The world is not doing enough. So what else is there; we can harness the power of the sun. Australia is blessed with its richness in solar penetration. Australia is a land of abundant sun and should be moving to exploit this on a huge scale, which is supported by the space to do so. Australia is in the prime position to e capitalise on its potential to innovate and create a true renewable nation. We could lead the charge. The exciting part to going ‘TRUE GREEN AND CLEAN ENERGY’, is the ability to create jobs and to lead the charge on innovation and more excitingly the ability to leverage this to create a true circular economy in a green clean way. Lets not hide behind the wonderful Harvard buzzwords that drive a flurry of activity that lasts for but a moment before we all loose interest. Lets stay focused. True success in any industry is driven by their social responsibility. Their need and desire to drive their value chain to deliver products and services in a clean way. From concept to commission to end and afterlife of all products produced. From sun to sea there are amazing Australian innovations such as the Camilleri Turbine which minimises environmental impacts whilst optimising clean and efficient power production. Our nation is abundant with innovations to eliminate the negative impacts of legacy fuel generating solutions.

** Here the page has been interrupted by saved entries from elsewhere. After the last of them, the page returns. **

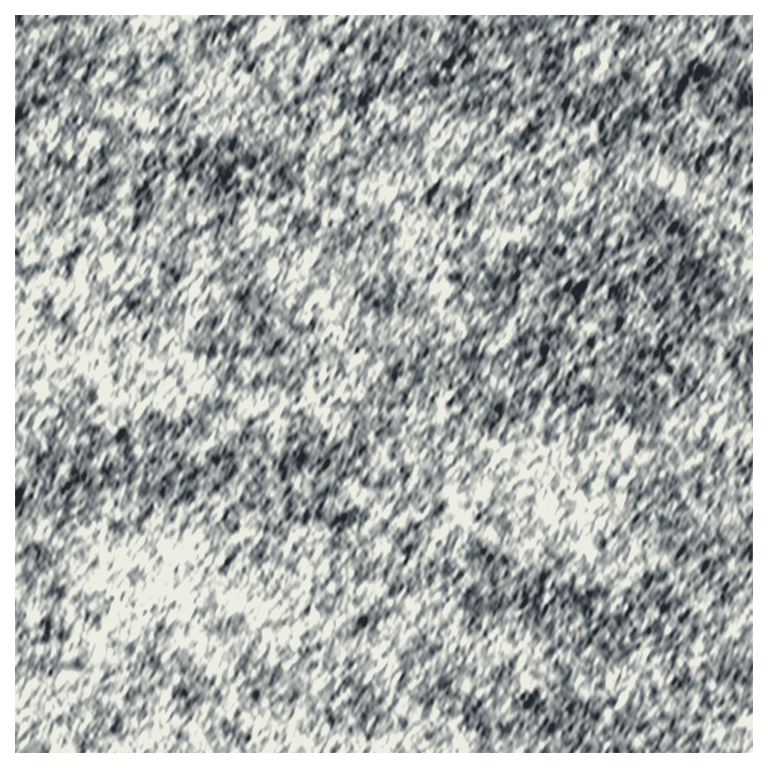
This texture is drawn by a Shadertoy shader. Its source:

```glsl
// Slanted graphite-like hatching with drifting horizontal bands on pale paper, inside a white margin.

float hash(vec2 cell) {
    vec3 q = fract(vec3(cell.xyx) * vec3(0.1031, 0.1030, 0.0973));
    q += dot(q, q.yzx + 33.33);
    return fract((q.x + q.y) * q.z);
}

// Smooth value noise in -1..1
float noise(vec2 p) {
    vec2 cell = floor(p);
    vec2 f = fract(p);
    f = f * f * (3.0 - 2.0 * f);
    float low = mix(hash(cell), hash(cell + vec2(1, 0)), f.x);
    float high = mix(hash(cell + vec2(0, 1)), hash(cell + vec2(1, 1)), f.x);
    return 2.0 * mix(low, high, f.y) - 1.0;
}

// Coordinates along and across a direction
vec2 alongAcross(vec2 p, float angle) {
    vec2 dir = vec2(cos(angle), sin(angle));
    return vec2(dot(p, dir), dot(p, vec2(-dir.y, dir.x)));
}

// Wide, flat bands of light and shade
float bands(vec2 p) {
    p.y += 0.03 * noise(p * 4.0 + 71.0);
    return 0.22 * noise(p * vec2(1.8, 6.0) + 13.7)
         + 0.15 * noise(alongAcross(p, -0.15) * vec2(4.0, 11.0) + 41.3);
}

// Soft clumps between the bands and the strokes
float clumps(vec2 p) {
    return 0.13 * noise(alongAcross(p, 0.35) * vec2(13.0, 19.0) + 87.1)
         + 0.17 * noise(alongAcross(p, 0.80) * vec2(30.0, 38.0) + 23.9)
         + 0.14 * noise(alongAcross(p, 1.20) * vec2(48.0, 66.0) + 59.2);
}

// Short fine strokes, mostly rising to the right, a few crossing them
float strokes(vec2 p) {
    float sum = 0.0;
    for (int i = 0; i < 4; i++) {
        float k = float(i);
        vec2 q = alongAcross(p, 0.78 + 0.17 * k);
        sum += 0.25 * noise(q * vec2(62.0 + 8.0 * k, 165.0 + 25.0 * k) + 137.0 * (k + 1.0));
    }
    return sum + 0.17 * noise(alongAcross(p, 2.1) * vec2(85.0, 210.0) + 311.0);
}

void mainImage(out vec4 fragColor, in vec2 fragCoord) {
    vec2 uv = fragCoord / iResolution.xy;
    vec2 p = vec2(uv.x * iResolution.x / iResolution.y, uv.y);

    // Tone from ink (0) to paper (1)
    float tone = clamp(0.645 + bands(p) + clumps(p) + strokes(p), 0.0, 1.0);
    vec3 ink = vec3(0.13, 0.15, 0.17);
    vec3 slate = vec3(0.40, 0.43, 0.45);
    vec3 paper = vec3(0.925, 0.93, 0.89);
    vec3 color = mix(ink, slate, min(tone / 0.34, 1.0));
    color = mix(color, paper, max((tone - 0.34) / 0.66, 0.0));

    // White margin with a smoothed edge
    vec2 inset = min(uv, 1.0 - uv) - 0.0196;
    vec2 inside = clamp(inset * iResolution.xy + 0.5, 0.0, 1.0);
    fragColor = vec4(mix(vec3(1.0), color, inside.x * inside.y), 1.0);
}
```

Cities and regions such as Logan City in Queensland Australia is exciting as they have a focus on recycling, renewable and the circular economy. A region in which they stand behind their very values and actively work together with business, industry and the community to achieve a true socially responsible city. I know many people look to see if they are living in a city that is ‘smart’, but what is a smart city? Is it just based on the technology and the ease of living? In the true sense of a smart city the answer is NO! A smart city looks to protect its environment (financial, social and environmental) long into the future and future proofs in all elements.